* THE RECORDS *
- - - -

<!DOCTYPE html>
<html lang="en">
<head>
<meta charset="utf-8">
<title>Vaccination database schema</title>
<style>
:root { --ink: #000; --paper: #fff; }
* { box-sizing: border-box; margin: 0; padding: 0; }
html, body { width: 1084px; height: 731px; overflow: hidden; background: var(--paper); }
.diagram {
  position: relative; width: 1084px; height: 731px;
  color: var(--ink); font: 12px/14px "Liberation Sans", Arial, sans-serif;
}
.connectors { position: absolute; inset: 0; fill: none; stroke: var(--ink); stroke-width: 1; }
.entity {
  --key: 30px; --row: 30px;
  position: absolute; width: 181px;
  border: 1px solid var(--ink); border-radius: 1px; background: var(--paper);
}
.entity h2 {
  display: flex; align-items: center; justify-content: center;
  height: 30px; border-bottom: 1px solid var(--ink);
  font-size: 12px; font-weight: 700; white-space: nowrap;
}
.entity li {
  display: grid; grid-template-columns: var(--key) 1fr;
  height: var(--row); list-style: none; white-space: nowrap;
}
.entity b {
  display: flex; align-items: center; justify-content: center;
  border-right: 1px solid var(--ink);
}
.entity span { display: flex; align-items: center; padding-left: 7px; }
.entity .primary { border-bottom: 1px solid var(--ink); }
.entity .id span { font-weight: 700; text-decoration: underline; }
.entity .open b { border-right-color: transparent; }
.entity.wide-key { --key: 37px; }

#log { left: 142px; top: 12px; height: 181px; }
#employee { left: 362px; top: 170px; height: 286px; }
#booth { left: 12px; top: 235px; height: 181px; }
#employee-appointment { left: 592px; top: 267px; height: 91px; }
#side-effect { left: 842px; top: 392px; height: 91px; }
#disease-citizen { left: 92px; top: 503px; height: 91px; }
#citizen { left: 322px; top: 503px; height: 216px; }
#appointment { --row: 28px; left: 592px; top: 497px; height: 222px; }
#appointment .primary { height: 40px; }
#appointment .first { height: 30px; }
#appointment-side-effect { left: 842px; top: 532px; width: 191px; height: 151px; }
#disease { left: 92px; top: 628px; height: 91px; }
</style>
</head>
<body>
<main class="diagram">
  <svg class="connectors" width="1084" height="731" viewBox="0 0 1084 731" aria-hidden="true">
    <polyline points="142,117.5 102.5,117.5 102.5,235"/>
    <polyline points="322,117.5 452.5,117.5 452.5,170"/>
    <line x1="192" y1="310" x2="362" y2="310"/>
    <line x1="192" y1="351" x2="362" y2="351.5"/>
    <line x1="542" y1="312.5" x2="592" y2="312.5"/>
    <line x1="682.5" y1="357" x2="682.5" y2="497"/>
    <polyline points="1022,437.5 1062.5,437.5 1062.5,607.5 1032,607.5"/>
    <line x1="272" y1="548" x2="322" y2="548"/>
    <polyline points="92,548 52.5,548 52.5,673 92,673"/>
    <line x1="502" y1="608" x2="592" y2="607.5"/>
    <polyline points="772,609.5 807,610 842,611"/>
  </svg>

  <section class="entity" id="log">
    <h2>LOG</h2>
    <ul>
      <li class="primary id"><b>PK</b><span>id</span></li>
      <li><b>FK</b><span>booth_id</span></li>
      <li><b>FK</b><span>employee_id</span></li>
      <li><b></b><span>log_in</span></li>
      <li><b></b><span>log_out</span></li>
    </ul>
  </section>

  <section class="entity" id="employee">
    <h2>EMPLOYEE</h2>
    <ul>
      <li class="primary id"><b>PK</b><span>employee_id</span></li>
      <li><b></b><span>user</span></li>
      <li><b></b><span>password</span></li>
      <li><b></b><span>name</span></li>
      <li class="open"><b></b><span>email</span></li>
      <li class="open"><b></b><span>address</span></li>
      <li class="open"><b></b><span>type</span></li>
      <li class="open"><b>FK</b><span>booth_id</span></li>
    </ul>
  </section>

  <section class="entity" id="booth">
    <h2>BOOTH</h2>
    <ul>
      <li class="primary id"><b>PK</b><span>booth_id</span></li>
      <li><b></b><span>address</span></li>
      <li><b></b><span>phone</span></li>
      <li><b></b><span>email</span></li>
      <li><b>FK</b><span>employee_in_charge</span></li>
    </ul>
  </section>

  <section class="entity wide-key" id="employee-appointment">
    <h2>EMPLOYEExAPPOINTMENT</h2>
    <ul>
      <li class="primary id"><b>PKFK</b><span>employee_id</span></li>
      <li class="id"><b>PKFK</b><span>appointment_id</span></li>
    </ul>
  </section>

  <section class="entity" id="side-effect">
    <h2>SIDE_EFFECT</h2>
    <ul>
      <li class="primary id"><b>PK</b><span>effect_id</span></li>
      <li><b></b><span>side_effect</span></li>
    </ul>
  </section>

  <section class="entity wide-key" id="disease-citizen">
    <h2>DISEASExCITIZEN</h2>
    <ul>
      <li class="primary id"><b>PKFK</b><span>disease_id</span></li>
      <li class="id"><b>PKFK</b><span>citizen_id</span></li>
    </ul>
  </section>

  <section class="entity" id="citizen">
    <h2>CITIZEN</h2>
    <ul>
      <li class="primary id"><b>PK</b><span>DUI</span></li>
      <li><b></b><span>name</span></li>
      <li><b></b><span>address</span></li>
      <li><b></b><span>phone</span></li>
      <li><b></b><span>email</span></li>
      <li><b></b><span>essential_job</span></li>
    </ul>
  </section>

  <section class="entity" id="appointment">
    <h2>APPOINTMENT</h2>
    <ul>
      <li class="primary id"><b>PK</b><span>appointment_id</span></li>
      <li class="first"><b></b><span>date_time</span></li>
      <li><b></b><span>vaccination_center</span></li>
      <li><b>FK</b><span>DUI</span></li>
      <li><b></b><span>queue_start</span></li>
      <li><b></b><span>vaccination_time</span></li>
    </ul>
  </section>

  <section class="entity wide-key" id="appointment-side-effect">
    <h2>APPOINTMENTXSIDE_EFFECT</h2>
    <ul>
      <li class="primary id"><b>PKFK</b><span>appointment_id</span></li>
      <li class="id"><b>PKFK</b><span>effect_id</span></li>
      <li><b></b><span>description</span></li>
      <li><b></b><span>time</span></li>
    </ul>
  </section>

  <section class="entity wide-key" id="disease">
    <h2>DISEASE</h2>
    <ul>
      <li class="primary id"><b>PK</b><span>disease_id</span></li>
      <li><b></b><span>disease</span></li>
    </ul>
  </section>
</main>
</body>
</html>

- - - -

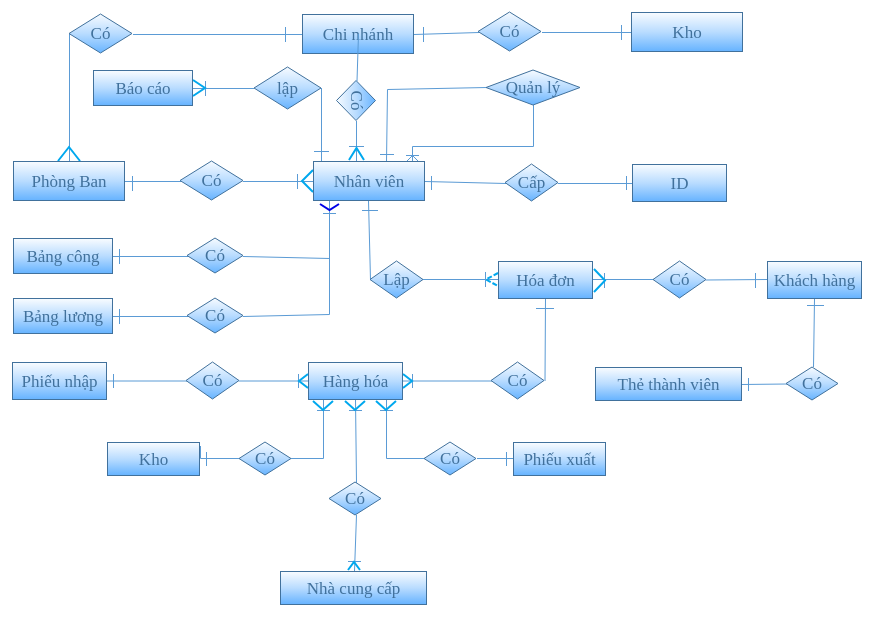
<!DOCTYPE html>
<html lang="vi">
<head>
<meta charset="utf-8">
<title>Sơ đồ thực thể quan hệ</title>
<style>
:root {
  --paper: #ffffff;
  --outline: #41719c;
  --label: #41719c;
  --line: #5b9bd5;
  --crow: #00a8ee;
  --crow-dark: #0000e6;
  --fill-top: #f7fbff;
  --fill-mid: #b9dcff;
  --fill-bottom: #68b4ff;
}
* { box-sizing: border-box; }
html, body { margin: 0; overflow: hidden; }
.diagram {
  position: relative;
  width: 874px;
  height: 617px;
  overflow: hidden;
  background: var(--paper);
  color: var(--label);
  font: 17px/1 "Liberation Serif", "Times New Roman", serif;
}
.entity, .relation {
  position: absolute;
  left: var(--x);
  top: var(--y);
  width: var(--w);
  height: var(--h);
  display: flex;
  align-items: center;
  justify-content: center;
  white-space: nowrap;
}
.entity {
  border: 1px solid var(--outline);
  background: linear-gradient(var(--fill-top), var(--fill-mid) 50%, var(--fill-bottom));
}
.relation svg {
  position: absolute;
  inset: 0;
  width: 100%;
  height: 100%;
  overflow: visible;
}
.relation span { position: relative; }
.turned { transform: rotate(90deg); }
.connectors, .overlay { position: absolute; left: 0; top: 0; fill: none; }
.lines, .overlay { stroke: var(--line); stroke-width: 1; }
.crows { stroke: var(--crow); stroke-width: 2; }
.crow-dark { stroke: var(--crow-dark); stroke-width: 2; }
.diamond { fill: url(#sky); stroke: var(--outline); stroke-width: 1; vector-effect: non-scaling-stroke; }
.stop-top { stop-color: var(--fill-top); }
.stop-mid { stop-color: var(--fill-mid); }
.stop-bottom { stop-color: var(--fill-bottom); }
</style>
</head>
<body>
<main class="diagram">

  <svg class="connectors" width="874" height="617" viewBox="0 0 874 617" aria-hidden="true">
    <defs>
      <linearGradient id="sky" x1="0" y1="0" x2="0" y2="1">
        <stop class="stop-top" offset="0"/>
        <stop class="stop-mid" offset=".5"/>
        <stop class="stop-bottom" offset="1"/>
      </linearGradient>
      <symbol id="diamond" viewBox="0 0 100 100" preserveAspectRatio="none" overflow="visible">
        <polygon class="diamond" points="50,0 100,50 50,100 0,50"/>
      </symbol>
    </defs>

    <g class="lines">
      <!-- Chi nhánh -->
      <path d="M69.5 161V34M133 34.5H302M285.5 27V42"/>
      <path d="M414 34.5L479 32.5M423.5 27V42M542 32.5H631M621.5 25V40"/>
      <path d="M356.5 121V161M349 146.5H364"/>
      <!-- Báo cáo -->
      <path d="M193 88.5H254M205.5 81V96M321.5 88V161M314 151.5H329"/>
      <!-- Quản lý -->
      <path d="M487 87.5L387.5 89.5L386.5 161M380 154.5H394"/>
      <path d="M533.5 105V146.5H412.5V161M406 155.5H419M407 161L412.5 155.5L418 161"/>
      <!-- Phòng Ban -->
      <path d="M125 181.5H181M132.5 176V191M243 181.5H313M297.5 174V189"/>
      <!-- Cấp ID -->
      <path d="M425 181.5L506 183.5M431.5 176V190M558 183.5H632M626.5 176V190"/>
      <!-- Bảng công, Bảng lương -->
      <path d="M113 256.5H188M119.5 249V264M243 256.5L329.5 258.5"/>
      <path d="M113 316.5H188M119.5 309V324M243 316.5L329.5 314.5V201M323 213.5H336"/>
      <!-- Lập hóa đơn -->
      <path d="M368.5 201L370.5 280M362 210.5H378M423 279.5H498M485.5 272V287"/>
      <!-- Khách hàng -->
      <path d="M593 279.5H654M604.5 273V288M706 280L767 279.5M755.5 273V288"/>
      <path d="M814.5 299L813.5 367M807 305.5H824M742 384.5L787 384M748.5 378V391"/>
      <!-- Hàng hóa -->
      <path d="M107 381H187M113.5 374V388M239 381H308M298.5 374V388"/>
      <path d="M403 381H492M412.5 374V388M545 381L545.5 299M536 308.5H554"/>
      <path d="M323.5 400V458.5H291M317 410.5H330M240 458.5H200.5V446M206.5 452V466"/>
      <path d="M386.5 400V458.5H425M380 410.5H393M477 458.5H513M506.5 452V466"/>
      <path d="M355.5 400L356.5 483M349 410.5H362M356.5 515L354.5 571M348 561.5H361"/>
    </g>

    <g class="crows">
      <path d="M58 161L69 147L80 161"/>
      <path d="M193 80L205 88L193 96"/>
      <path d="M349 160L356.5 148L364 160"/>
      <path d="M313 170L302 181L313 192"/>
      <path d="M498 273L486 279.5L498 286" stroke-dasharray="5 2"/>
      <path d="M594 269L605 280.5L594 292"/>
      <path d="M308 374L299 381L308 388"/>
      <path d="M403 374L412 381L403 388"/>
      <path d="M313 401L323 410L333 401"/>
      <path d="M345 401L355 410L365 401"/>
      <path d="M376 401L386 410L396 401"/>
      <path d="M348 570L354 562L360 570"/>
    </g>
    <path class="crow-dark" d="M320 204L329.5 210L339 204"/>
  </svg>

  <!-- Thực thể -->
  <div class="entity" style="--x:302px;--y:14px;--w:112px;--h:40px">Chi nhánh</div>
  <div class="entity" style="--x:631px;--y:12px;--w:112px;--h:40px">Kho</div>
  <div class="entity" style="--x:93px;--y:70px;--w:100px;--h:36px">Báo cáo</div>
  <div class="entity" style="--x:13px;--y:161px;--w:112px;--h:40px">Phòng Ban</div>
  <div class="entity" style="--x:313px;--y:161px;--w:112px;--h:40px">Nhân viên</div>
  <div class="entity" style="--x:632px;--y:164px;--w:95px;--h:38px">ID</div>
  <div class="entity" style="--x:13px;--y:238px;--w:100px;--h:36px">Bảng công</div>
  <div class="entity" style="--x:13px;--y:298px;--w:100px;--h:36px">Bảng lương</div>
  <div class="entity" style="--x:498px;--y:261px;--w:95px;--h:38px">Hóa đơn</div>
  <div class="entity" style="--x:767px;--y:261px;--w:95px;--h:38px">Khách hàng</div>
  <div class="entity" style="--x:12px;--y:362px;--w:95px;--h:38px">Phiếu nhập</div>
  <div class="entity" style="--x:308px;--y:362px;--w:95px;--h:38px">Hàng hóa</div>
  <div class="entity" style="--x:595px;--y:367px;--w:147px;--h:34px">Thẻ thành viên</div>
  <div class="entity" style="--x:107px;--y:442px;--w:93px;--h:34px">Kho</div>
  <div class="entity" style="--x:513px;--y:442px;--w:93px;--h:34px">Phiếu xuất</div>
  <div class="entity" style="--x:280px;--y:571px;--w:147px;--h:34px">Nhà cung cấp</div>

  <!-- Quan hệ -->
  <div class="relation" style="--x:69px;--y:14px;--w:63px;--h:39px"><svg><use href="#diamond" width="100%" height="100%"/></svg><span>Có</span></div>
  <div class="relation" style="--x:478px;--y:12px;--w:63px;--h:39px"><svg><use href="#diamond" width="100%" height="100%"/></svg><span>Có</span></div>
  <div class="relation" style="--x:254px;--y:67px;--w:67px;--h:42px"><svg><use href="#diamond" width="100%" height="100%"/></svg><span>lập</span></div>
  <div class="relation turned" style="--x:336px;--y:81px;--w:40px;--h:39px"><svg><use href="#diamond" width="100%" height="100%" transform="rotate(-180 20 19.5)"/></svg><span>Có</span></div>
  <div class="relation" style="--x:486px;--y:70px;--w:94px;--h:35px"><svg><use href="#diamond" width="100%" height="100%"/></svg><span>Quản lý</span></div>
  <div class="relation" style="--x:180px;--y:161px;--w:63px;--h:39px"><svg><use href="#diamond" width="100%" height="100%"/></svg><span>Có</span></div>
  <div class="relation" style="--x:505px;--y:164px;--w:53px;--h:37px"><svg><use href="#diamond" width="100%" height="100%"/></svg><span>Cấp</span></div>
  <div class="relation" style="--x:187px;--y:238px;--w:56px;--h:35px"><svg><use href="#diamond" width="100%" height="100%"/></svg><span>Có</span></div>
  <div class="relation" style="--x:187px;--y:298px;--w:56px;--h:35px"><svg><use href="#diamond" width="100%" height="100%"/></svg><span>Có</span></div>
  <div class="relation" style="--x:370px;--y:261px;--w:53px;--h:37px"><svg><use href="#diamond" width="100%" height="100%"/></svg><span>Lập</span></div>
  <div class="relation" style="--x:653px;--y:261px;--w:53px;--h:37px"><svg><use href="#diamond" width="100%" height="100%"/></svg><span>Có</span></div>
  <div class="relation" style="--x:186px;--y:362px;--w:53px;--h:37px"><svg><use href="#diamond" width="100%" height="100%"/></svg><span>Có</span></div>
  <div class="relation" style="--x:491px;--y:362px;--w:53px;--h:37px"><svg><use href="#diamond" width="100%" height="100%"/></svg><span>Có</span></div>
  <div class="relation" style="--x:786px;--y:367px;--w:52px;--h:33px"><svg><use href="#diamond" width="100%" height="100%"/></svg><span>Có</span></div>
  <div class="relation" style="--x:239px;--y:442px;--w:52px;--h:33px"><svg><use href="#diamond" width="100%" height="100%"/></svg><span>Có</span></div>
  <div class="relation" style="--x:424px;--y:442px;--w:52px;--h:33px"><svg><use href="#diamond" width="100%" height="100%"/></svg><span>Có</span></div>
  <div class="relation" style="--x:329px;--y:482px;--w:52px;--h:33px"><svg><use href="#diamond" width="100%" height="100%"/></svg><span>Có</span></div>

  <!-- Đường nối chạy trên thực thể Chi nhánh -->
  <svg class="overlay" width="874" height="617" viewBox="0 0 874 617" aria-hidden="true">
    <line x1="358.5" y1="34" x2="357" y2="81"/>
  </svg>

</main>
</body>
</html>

- - - -

Say only the number of lines above holding "points".

6